Overview: Free language arts and idioms lesson plan. What do you picture when you hear an idiom? Young readers practice figurative language skills by drawing both the figurative and literal meanings of common idioms.
Subject: ELA: Language, Reading Literature
Grades: 3rd, 4th, and 5th
Duration: 1 hour
Related Concepts: Figurative Language, Poetic Devices, Reading Literature, Literary Analysis
Students will be able to:
- Define the term idiom and provide examples of common idioms.
- Differentiate between the figurative and actual definitions of idioms with a worksheet and student illustration.
Essential Questions: How can I show the differences between the literal and figurative meanings of idioms?
Vocabulary: figurative language, literal language, idiom, figure of speech
Common Core Standards Addressed:
- ELA: Language
- L.3.5, 3.5a
- L.4.5, 4.5b
- L.5.5, 5.5b
- Projection system
Write a common idiom on the board (e.g. when pigs fly, mad as a wet hen, raining cats and dogs, etc). Have learners write a few sentences about what they think the idiom means.
By a show of hands, see how many students listed the figurative meaning of the idiom versus the literal meaning. Write both meanings on the board under the idiom and explain that both answers are technically correct, but that idioms are often used to make a point using its figurative meaning.
List one or two additional idioms for learners to discuss with partners. What are the literal/figurative meanings? Which meaning would an author likely use in a story?
Pass out a handout with a list of idioms. Model how to illustrate both the literal and figurative definitions of a chosen expression.
Students choose an idiom from the list and write it on the top of their paper. They draw a line in the middle of their paper. On one side, students draw the figurative meaning of the expression, and on the other side they draw the literal meaning of the expression.
Toward the end of class, students share their drawings with the rest of the class. Display the finished drawings around the classroom.
- Walk around while students are working on their drawings to make sure they understand the assignment and are following directions.
- Assess each student's drawing to ensure that he/she understands both the figurative and literal meanings of the illustrated idiom.

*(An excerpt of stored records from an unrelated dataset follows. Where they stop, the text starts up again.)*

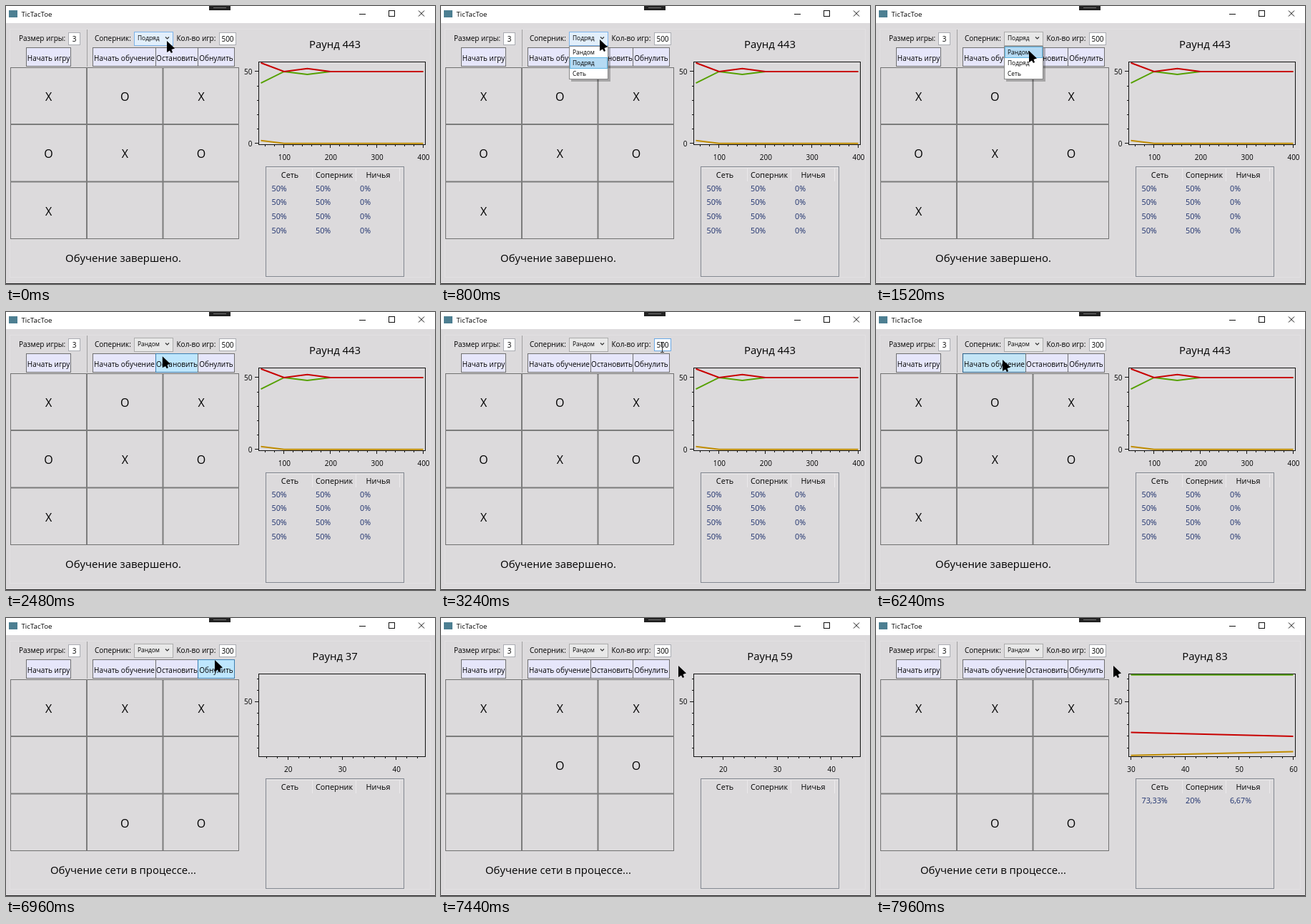
An HTML page with a canvas that plays this animation: 600x390 px, repeating every 8 s.

```html
<!DOCTYPE html>
<html lang="ru">
<head>
<meta charset="utf-8">
<title>TicTacToe</title>
<style>
html, body { margin: 0; width: 100%; height: 100%; overflow: hidden; background: #dcdadc; }
canvas { display: block; }
</style>
</head>
<body>
<canvas id="stage" width="600" height="390"></canvas>
<script>
const ctx = document.getElementById('stage').getContext('2d');
const LOOP = 8000, STEP = 40;
const OPEN = 800, CLOSE = 2000, FOCUS = 3520, ERASE = 4320, RETYPE = 4760, PRESS = 6200, START = 6320;
const COLORS = ['#55a000', '#c80000', '#c08c00'];

// Pointer stops: time, x, y
const POINTER = [
  [0, 225, 49], [240, 222, 47], [1240, 222, 47], [1520, 214, 63], [2360, 214, 63], [3240, 309, 49],
  [5440, 309, 49], [5880, 177, 67], [6400, 177, 67], [6960, 292, 59], [7360, 332, 67], [LOOP, 332, 67]
];

const BUTTONS = [
  [28, 90, 'Начать игру'], [121, 209, 'Начать обучение'],
  [209, 268, 'Остановить'], [268, 319, 'Обнулить']
];

const OLD_PLOT = {
  x: [50, 400], y: [0, 56], majorX: 100, majorY: 50,
  series: [[42, 50, 48, 50, 50, 50, 50, 50], [56, 50, 52, 50, 50, 50, 50, 50], [2, 0, 0, 0, 0, 0, 0, 0]]
};
const EMPTY_PLOT = { x: [0, 1], y: [0, 1], majorX: 0.5, majorY: 0.5, series: [] };
const ONE_POINT_PLOT = { x: [15, 45], y: [3.33, 73.33], majorX: 10, majorY: 50, series: [] };
const TWO_POINT_PLOT = {
  x: [30, 60], y: [3.33, 73.33], majorX: 10, majorY: 50,
  series: [[73.33, 73.33], [23.33, 20], [3.33, 6.67]]
};

function rect(x, y, w, h, fill, stroke) {
  if (fill) { ctx.fillStyle = fill; ctx.fillRect(x, y, w, h); }
  if (stroke) {
    ctx.strokeStyle = stroke;
    ctx.lineWidth = 1;
    ctx.strokeRect(x + .5, y + .5, w - 1, h - 1);
  }
}

function text(s, x, y, size = 10, align = 'left', color = '#000') {
  ctx.font = `${size}px "Open Sans", "Noto Sans", sans-serif`;
  ctx.textAlign = align;
  ctx.fillStyle = color;
  ctx.fillText(s, x, y);
}

function path(points, color, width = 1) {
  ctx.beginPath();
  points.forEach(([x, y]) => ctx.lineTo(x, y));
  ctx.strokeStyle = color;
  ctx.lineWidth = width;
  ctx.stroke();
}

function pointerAt(t) {
  const i = POINTER.findIndex(p => p[0] > t);
  const [t0, x0, y0] = POINTER[i - 1], [t1, x1, y1] = POINTER[i];
  const u = (t - t0) / (t1 - t0), e = u * u * (3 - 2 * u);
  return { x: x0 + (x1 - x0) * e, y: y0 + (y1 - y0) * e };
}

function roundAt(t) {
  if (t < START) return 443;
  return Math.floor(t < 6960 ? 1 + 36 * (t - START) / 640 : 37 + 46 * (t - 6960) / 1000);
}

function boardAt(t, round) {
  if (t < START) return 'XOXOXOX  ';
  const k = (round + 9) % 23, cells = Array(9).fill(' ');
  cells.fill('X', 0, k % 4 === 3 ? 2 : 3);
  cells[8 - k % 6] = 'O';
  cells[3 + (k * k + 4) % 6] = 'O';
  return cells.join('');
}

function drawWindow() {
  rect(0, 0, 600, 390, '#dcdadc');
  rect(0, 0, 600, 24, '#fff');
  rect(284, 0, 30, 6, '#222');
  rect(290, 2, 18, 1, '#777');
  rect(4, 6, 12, 10, '#4d7f92');
  text('TicTacToe', 21.5, 15, 9.7);
  path([[494, 11.5], [503, 11.5]], '#111');
  rect(535, 6, 9, 9, null, '#111');
  path([[577, 6.5], [585, 14.5]], '#111');
  path([[585, 6.5], [577, 14.5]], '#111');
  rect(5, 32, 589, 349, null, '#e2e0e2');
  rect(0, 389, 600, 1, '#222');
}

function drawTextBox(x, w, value, active) {
  rect(x, 37, w, 18, '#fff', active ? '#6aa9e6' : '#abadb3');
  text(value, x + w / 2, 49.5, 10, 'center');
}

function drawCombo(x, value, hover) {
  rect(x, 36, 55, 20, hover ? '#e2effb' : '#e8e8e8', hover ? '#7eb4ea' : '#acacac');
  text(value, x + 5, 48, 8.4);
  path([[x + 44, 43.5], [x + 46.5, 46], [x + 49, 43.5]], '#333', 1.2);
}

function drawToolbar(t, pointer, popup) {
  const count = t < ERASE ? '500' : t < RETYPE ? '00' : '300';
  const dx = (3 - count.length) * 2.85;
  const inBox = pointer.x > 298 && pointer.x < 322 && pointer.y > 37 && pointer.y < 55;
  const focused = t >= FOCUS && t < PRESS;
  const overCombo = pointer.x > 179 && pointer.x < 234 && pointer.y > 36 && pointer.y < 56;

  path([[113.5, 33], [113.5, 85]], '#a0a0a0');
  text('Размер игры:', 18, 49);
  drawTextBox(87, 17, '3', false);
  text('Соперник:', 124 + dx, 49);
  drawCombo(179 + dx, t < CLOSE ? 'Подряд' : 'Рандом', overCombo);
  text('Кол-во игр:', 238.5 + dx, 49);
  drawTextBox(298 + dx, 24 - 2 * dx, count, inBox || focused);

  const lastKey = t < ERASE ? FOCUS : t < RETYPE ? ERASE : RETYPE;
  if (focused && (t - lastKey) % 1040 < 520) rect(dx ? 304 : 307, 39, 1, 13, '#111');

  BUTTONS.forEach(([left, right, label], i) => {
    const hover = !popup && pointer.x >= left && pointer.x < right && pointer.y >= 58 && pointer.y < 85;
    const pressed = i === 1 && t >= PRESS && t < START;
    rect(left, 58, right - left + 1, 27, pressed ? '#c4e5f6' : hover ? '#bee6fd' : '#e6e6fa',
      pressed ? '#2c628b' : hover ? '#3c7fb1' : '#707070');
    text(label, (left + right) / 2 + .5, 76.5, 10, 'center');
  });
  return inBox;
}

function drawPopup(pointer) {
  rect(182, 59, 55, 47, 'rgba(0,0,0,.25)');
  rect(179, 56, 55, 47, '#fff', '#888');
  const selected = pointer.y > 57 ? 0 : 1;
  ['Рандом', 'Подряд', 'Сеть'].forEach((label, i) => {
    if (i === selected) rect(180, 57 + i * 15, 53, 16, '#b5daf3', '#5fb4e2');
    text(label, 184, 68 + i * 15, 8.4);
  });
}

function drawBoard(cells) {
  rect(6, 86, 320, 241, null, '#707070');
  [113, 219.5].forEach(x => path([[x, 86], [x, 326]], '#7c7c7c', 2));
  [166, 246.5].forEach(y => path([[6, y], [326, y]], '#7c7c7c', 2));
  [...cells].forEach((mark, i) =>
    text(mark, 59.5 + i % 3 * 106.8, 133 + Math.floor(i / 3) * 80.4, 16, 'center'));
}

// Calls back for each tick lying inside the visible range, five minor steps per major
function eachTick([min, max], major, visit) {
  const minor = major / 5, margin = (max - min) * .01;
  for (let n = Math.ceil((min - margin) / minor); n * minor <= max + margin; n++) visit(n * minor, n % 5 === 0);
}

function drawPlot({ x, y, majorX, majorY, series }) {
  const px = v => 356.5 + 227 * (v - x[0]) / (x[1] - x[0]);
  const py = v => 192.8 - 113 * (v - y[0]) / (y[1] - y[0]);
  const label = v => String(+v.toFixed(1));
  rect(353, 78, 234, 117, null, '#111');
  eachTick(x, majorX, (v, isMajor) => {
    const at = Math.floor(px(v)) + .5;
    path([[at, 194], [at, isMajor ? 199 : 197]], '#111');
    if (isMajor) text(label(v), px(v) + .5, 215.5, 10, 'center');
  });
  eachTick(y, majorY, (v, isMajor) => {
    const at = Math.floor(py(v)) + .5;
    path([[353, at], [isMajor ? 348 : 351, at]], '#111');
    if (isMajor) text(label(v), 344.5, py(v) + 4, 10, 'right');
  });
  series.forEach((values, i) => {
    const dx = (x[1] - x[0]) / (values.length - 1);
    path(values.map((v, n) => [px(x[0] + n * dx), py(v)]), COLORS[i], 2);
  });
}

function drawTable(rows) {
  rect(363, 225, 194, 155, null, '#828790');
  [428.5, 489.5, 550.5].forEach(x => path([[x, 228], [x, 246]], '#ebe9eb'));
  path([[365, 227.5], [555, 227.5]], '#e8e6e8');
  ['Сеть', 'Соперник', 'Ничья'].forEach((s, i) => text(s, [397, 459, 520.5][i], 241, 10.8, 'center'));
  rows.forEach((row, r) => row.forEach((s, c) =>
    text(s, [371.5, 433, 495][c], 259.5 + r * 19.7, 10.8, 'left', '#1c2f6c')));
}

function drawPointer({ x, y }, ibeam) {
  if (ibeam) {
    path([[x + .5, y - 6], [x + .5, y + 7]], '#333');
    path([[x - 2, y - 6.5], [x + 3, y - 6.5]], '#333');
    path([[x - 2, y + 7.5], [x + 3, y + 7.5]], '#333');
    return;
  }
  ctx.beginPath();
  [[0, 0], [0, 16], [4, 13.5], [6, 17], [8, 16], [6.5, 12], [11, 10.5]]
    .forEach(([dx, dy]) => ctx.lineTo(x + dx, y + dy));
  ctx.fillStyle = '#000';
  ctx.fill();
}

function draw(t) {
  const pointer = pointerAt(t), round = roundAt(t), training = t >= START;
  const popup = t >= OPEN && t < CLOSE;
  drawWindow();
  const ibeam = drawToolbar(t, pointer, popup);
  drawBoard(boardAt(t, round));
  text(training ? 'Обучение сети в процессе...' : 'Обучение завершено.', 164, 359, 14.9, 'center');
  text('Раунд ' + round, 460, 58.5, 14.9, 'center');
  drawPlot(!training ? OLD_PLOT : round < 30 ? EMPTY_PLOT : round < 60 ? ONE_POINT_PLOT : TWO_POINT_PLOT);
  drawTable(!training ? Array(4).fill(['50%', '50%', '0%']) : round < 60 ? [] : [['73,33%', '20%', '6,67%']]);
  if (popup) drawPopup(pointer);
  drawPointer(pointer, ibeam);
}

const begin = performance.now();
function frame() {
  const t = (performance.now() - begin) % LOOP;
  draw(Math.floor(t / STEP) * STEP);
  requestAnimationFrame(frame);
}
frame();
</script>
</body>
</html>
```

Provide a variety of additional examples of idioms for English learners since they cannot be literally translated. Assist students with choosing an idiom to draw.
Encourage English learners to think about idiomatic expressions in their native language to draw connections between what they know and are learning.
Instead of doing two drawings (a figurative and actual meaning of an idiom), advanced students can choose to write a short story on half of their paper describing the figurative scenario (such as a story about a person walking through a city while it is literally raining cats and dogs) and just draw the actual meaning (heavy rain)."
If students have physical challenges that inhibit drawing, they can work with a partner to describe what they would draw.
Assign a worksheet called "Idioms" with additional examples of idioms and their meanings.
Have learners make up their own idioms or metaphors to describe life in the 21st century (e.g. "I'm as tired as an iPhone battery on 1%")